Given data:
Segment Open

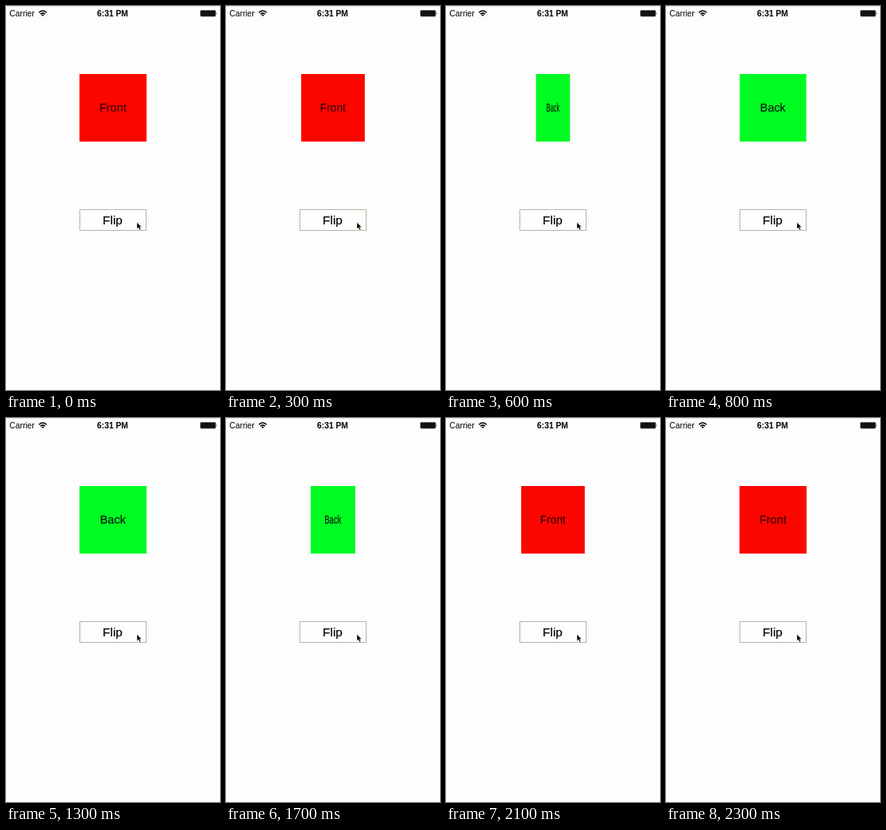
Write an HTML page that moves like this. It is 268 by 480 pixels and loops after 2.4 s.

```html
<!DOCTYPE html>
<html lang="en">
<head>
<meta charset="utf-8">
<title>Card flip</title>
<style>
  html, body { margin: 0; width: 100%; height: 100%; overflow: hidden; background: #fdfdfe; }
  svg { display: block; width: 268px; height: 480px; font-family: "Liberation Sans", Arial, sans-serif; }
</style>
</head>
<body>
<svg viewBox="0 0 268 480">
  <path d="M0 .5H268" stroke="#e6e6d8"/>

  <!-- status bar -->
  <g font-size="10.3">
    <text x="4.3" y="13">Carrier</text>
    <text x="133.5" y="13" text-anchor="middle" font-weight="bold">6:31 PM</text>
  </g>
  <g fill="none" stroke="#000" stroke-width="1.5">
    <path d="M41.2 8.2Q46 3.9 50.8 8.2M43 10.2Q46 7.5 49 10.2"/>
    <path d="M44.3 11.2Q46 9.8 47.7 11.2L46 13Z" fill="#000" stroke="none"/>
  </g>
  <rect x="243.5" y="5.5" width="19" height="7.5" rx="1.2" fill="#111" stroke="#555" stroke-width=".7"/>
  <path d="M263.6 7.8q1.6 1.4 0 2.9z" fill="#222"/>

  <g id="card">
    <rect id="face" x="-42" y="85" width="84" height="84.5"/>
    <text id="label" x="-.2" y="132.3" font-size="14.5" text-anchor="middle" stroke-width=".15"></text>
  </g>

  <rect x="92.5" y="254.5" width="83" height="26" fill="#fdfdfe" stroke="#b6b6a4"/>
  <text x="133.5" y="272.8" font-size="15.4" text-anchor="middle" stroke="#000" stroke-width=".2">Flip</text>
  <path d="M164 270.5v8.2l1.9-1.7 1.3 3 1.5-.7-1.3-2.8h2.5z" fill="#000" stroke="#fff" stroke-width=".4"/>
</svg>
<script>
  const LOOP = 2400, STEP = 100;
  const FRONT = { text: "Front", fill: "#fc0600", ink: "#380000" };
  const BACK = { text: "Back", fill: "#00fc22", ink: "#001a0c" };
  const [card, face, label] = ["card", "face", "label"].map(id => document.getElementById(id));

  // cubic-bezier(.42, 0, .58, 1), solved by bisection
  function ease(x) {
    if (x <= 0 || x >= 1) return x <= 0 ? 0 : 1;
    let lo = 0, hi = 1, u;
    for (let i = 0; i < 24; i++) {
      u = (lo + hi) / 2;
      const at = 3 * u * (1 - u) ** 2 * .42 + 3 * u * u * (1 - u) * .58 + u ** 3;
      if (at < x) lo = u; else hi = u;
    }
    return u * u * (3 - 2 * u);
  }

  function draw(t) {
    const turn = ease((t - 122) / 796) + ease((t - 1354) / 962);
    const c = Math.cos(turn * Math.PI);
    const side = c >= 0 ? FRONT : BACK;
    card.setAttribute("transform", `translate(134 0) scale(${Math.abs(c)} 1)`);
    face.setAttribute("fill", side.fill);
    label.setAttribute("fill", side.ink);
    label.setAttribute("stroke", side.ink);
    label.textContent = side.text;
  }

  const start = performance.now();
  function tick() {
    const t = (performance.now() - start) % LOOP;
    draw(Math.floor(t / STEP) * STEP);
    requestAnimationFrame(tick);
  }
  tick();
</script>
</body>
</html>
```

Segment Closed

Work to be completed: Find the lines above holding the word "setAttribute" and show them.

Task output:
    card.setAttribute("transform", `translate(134 0) scale(${Math.abs(c)} 1)`);
    face.setAttribute("fill", side.fill);
    label.setAttribute("fill", side.ink);
    label.setAttribute("stroke", side.ink);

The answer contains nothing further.